As we know under double entry system, each transaction is transferred in two different ledger accounts, affecting the debit side of one and credit side of the other one. The following procedure is followed for posting:
- Open separate ledger account for posting transactions relating to different accounts.
- Consider each transaction separately for posting purposes.
- Locate the transaction in Journals, to be posted in the ledger.
- Locate in the ledger the first account named in the journal.
- Enter the date of the transaction in the date column as per the dates of journal entry.
- In the particular column of the ledger bookse debit side, enter the name of the account credited in the journal entry with a prefix „Toe.
- In the Folio column of ledger book, enter the journal page number of which the posting is being made.

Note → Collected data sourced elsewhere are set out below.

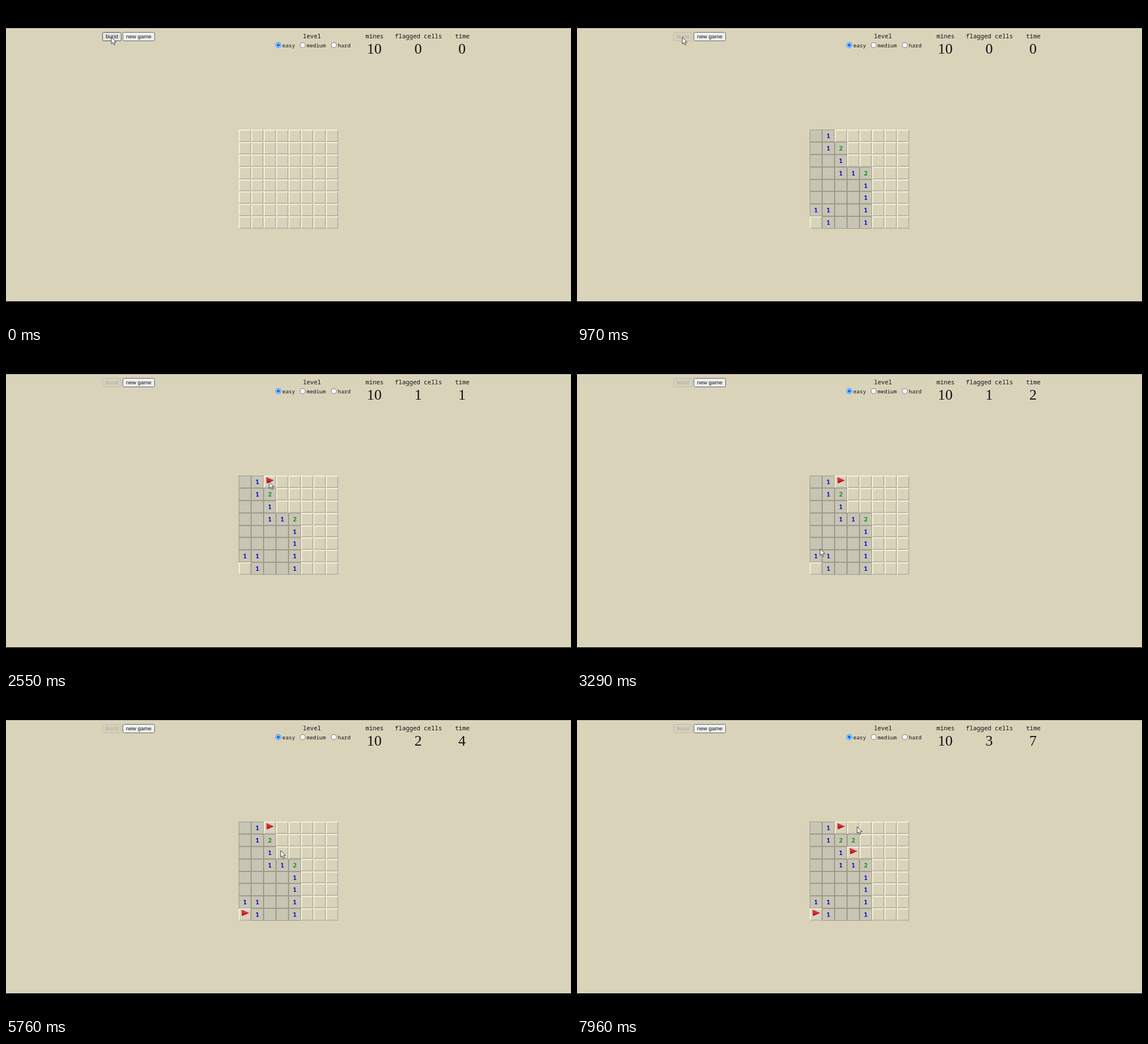
An HTML page with a canvas that plays this animation: 998x561 px, repeating every 8000 ms.

```html
<!DOCTYPE html>
<html lang="en">
<head>
<meta charset="utf-8">
<title>Mine field</title>
<style>
html, body { margin: 0; width: 100%; height: 100%; overflow: hidden; background: #000; }
canvas { display: block; }
</style>
</head>
<body>
<canvas id="stage" width="998" height="561"></canvas>
<script>
const ctx = document.getElementById('stage').getContext('2d');
const LOOP = 8000, STEP = 122.4;
const GAME_START = 790;
const MONO = '"Noto Sans Mono", monospace';
const SANS = '"Liberation Sans", Arial, sans-serif';
const SERIF = '"Liberation Serif", Times, serif';
const SAND = '#d9d3ba';

// '.' is covered, ' ' is open and empty
const board = [
  ' 1......', ' 12.....', '  1.....', '  112...',
  '    1...', '    1...', '11  1...', '.1  1...'
];
const flags = [
  { col: 2, row: 0, at: 2300 },
  { col: 0, row: 7, at: 4520 },
  { col: 3, row: 2, at: 5990 }
];
const lateCell = { col: 3, row: 1, at: 6950, value: '2' };

// time, x, y of the pointer tip
const path = [
  [0, 186, 55], [1050, 186, 55], [1841, 455, 226], [2100, 464, 228],
  [2560, 465, 229], [3310, 429.5, 347], [3700, 422, 376.5], [4650, 421.5, 376.5],
  [5500, 485, 269], [6250, 486, 269], [6650, 488, 248], [7200, 488, 248],
  [7800, 495, 227], [8000, 495, 227]
];

const colX = col => 411.4 + col * 21.9;
const rowY = row => 218.3 + row * 21.82;

function pointerAt(t) {
  const i = path.findIndex(p => p[0] > t);
  const [t0, x0, y0] = path[i - 1], [t1, x1, y1] = path[i];
  const u = (t - t0) / (t1 - t0), k = u * u * (3 - 2 * u);
  return [x0 + (x1 - x0) * k, y0 + (y1 - y0) * k];
}

function text(str, x, y, font, color = '#111', align = 'center') {
  ctx.font = font;
  ctx.fillStyle = color;
  ctx.textAlign = align;
  ctx.fillText(str, x, y);
}

function polygon(points, fill) {
  ctx.beginPath();
  points.forEach(([x, y]) => ctx.lineTo(x, y));
  ctx.closePath();
  ctx.fillStyle = fill;
  ctx.fill();
}

function disc(x, y, r, fill) {
  ctx.beginPath();
  ctx.arc(x, y, r, 0, 7);
  ctx.fillStyle = fill;
  ctx.fill();
}

function button(label, x, w, fill, border, color) {
  ctx.beginPath();
  ctx.roundRect(x + .5, 46.5, w - 1, 15, 2);
  ctx.fillStyle = fill;
  ctx.fill();
  ctx.strokeStyle = border;
  ctx.lineWidth = 1;
  ctx.stroke();
  text(label, x + w / 2, 57.4, '9.75px ' + SANS, color);
}

function radio(label, x, checked) {
  disc(x, 69, 5, checked ? '#0075ff' : '#777');
  disc(x, 69, 4, '#fff');
  if (checked) disc(x, 69, 3, '#0075ff');
  text(label, x + 7, 73.3, '9.4px ' + MONO, '#111', 'left');
}

function counter(label, value, x) {
  text(label, x, 57.3, '10.7px ' + MONO);
  text(value, x - .4, 84, '26px ' + SERIF);
}

function cell(col, row, value) {
  const x = Math.round(colX(col)), y = Math.round(rowY(row));
  const w = Math.round(colX(col + 1)) - x, h = Math.round(rowY(row + 1)) - y;
  if (value === '.') {
    ctx.fillStyle = '#b8b7a8';
    ctx.fillRect(x, y, w, h);
    polygon([[x, y], [x + w, y], [x + w - 2, y + 2], [x + 2, y + h - 2], [x, y + h]], '#f4efd6');
    ctx.fillStyle = SAND;
    ctx.fillRect(x + 2, y + 2, w - 4, h - 4);
    return;
  }
  ctx.fillStyle = '#9c9a8a';
  ctx.fillRect(x, y, w, h);
  ctx.fillStyle = '#c8c5b4';
  ctx.fillRect(x + 1, y + 1, w - 2, h - 2);
  if (value !== ' ') {
    text(value, x + w / 2, y + 15, '600 11px ' + MONO, value === '1' ? '#1010bd' : '#159015');
  }
}

function flag({ col, row }) {
  const x = colX(col) + 10.9, y = rowY(row) + 10.8;
  polygon([[x - 6, y - 8], [x + 7, y - 2.5], [x - 5.5, y + 3]], '#b5121f');
  polygon([[x - 6, y - 8], [x + 7, y - 2.5], [x - 5.8, y - 1.5]], '#e12b3c');
}

function pointer([x, y]) {
  ctx.save();
  ctx.translate(x, y);
  ctx.scale(1.08, 1.08);
  polygon([[0, 0], [0, 11], [2.5, 8.8], [4.2, 12.7], [6, 11.9], [4.4, 8.1], [7.8, 8]], '#fff');
  ctx.strokeStyle = '#222';
  ctx.lineWidth = .8;
  ctx.stroke();
  ctx.restore();
}

function draw(t) {
  ctx.fillStyle = '#000';
  ctx.fillRect(0, 0, 998, 561);
  ctx.fillStyle = SAND;
  ctx.fillRect(0, 39, 998, 482);

  const opened = t >= GAME_START;
  if (opened) button('burst', 170, 34, '#d4d0bb', '#c0bcaa', '#aaa797');
  else button('burst', 170, 34, '#e2e2e0', '#555', '#111');
  button('new game', 206, 57, '#efefef', '#666', '#111');

  text('level', 540.5, 57.3, '10.7px ' + MONO);
  radio('easy', 481, true);
  radio('medium', 524, false);
  radio('hard', 579, false);

  counter('mines', 10, 651);
  counter('flagged cells', flags.filter(f => t >= f.at).length, 728.5);
  counter('time', Math.max(0, Math.floor((t - GAME_START) / 1000)), 806);

  board.forEach((line, row) => [...line].forEach((value, col) =>
    cell(col, row, opened ? value : '.')));
  if (t >= lateCell.at) cell(lateCell.col, lateCell.row, lateCell.value);
  flags.filter(f => t >= f.at).forEach(flag);
  pointer(pointerAt(t));
}

// The screen advances in even steps
function tick() {
  const t = performance.now() % LOOP;
  const step = Math.floor((t - 250) / STEP + .17);
  draw(Math.max(0, 250 + step * STEP));
  requestAnimationFrame(tick);
}
tick();
</script>
</body>
</html>
```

- Locate in the ledger the second account named in the journal.
- Repeat step 5.
- Enter in the credit side of the ledger in particular column, the name of the account debited with a prefix ,Bye.
- Repeat step 7.
Difference between Journal and Ledger
The Difference between Journal and Ledger can be studied through the following table:
|1. Journal is book of primary entry||1. Ledger is book of final entry|
|2. As soon as a transaction originates|
it is recorded into the journal.
|2. Transactions come into the ledger|
from the journal.
|3. All the transactions are recorded in|
|3. The transactions are categorised into|
|4. In journal narration is required and|
written in each and every entry
|4. No narration|
|5. Here the ledger folio number is|
|5. The Folio number of the journal or|
sub-journal is written.
|6. The Relevant information cannot|
be ascertained readily
|6. As the transactions of particular|
nature are grouped at one place
therefore the relevant information
can be ascertained easily.
|7. The ledgers are prepared from the|
journal and final accounts cannot
be prepared directly from a journal.
|7. Through Ledger trial balance is|
prepared which is the basis of
preparing the final accounts.
|8. The accuracy of the accounts|
books can?t be tested through
|8. The accuracy of the books is tested|
by Trail balance which is prepared
after closing of ledgers.
|9. Debit and credit amounts are|
recorded in adjacent columns.
|9. The Debit and credit are recorded in|
two different sides of different
|10. In case of journal no balancing is|
|10. In ledger is balancing is done|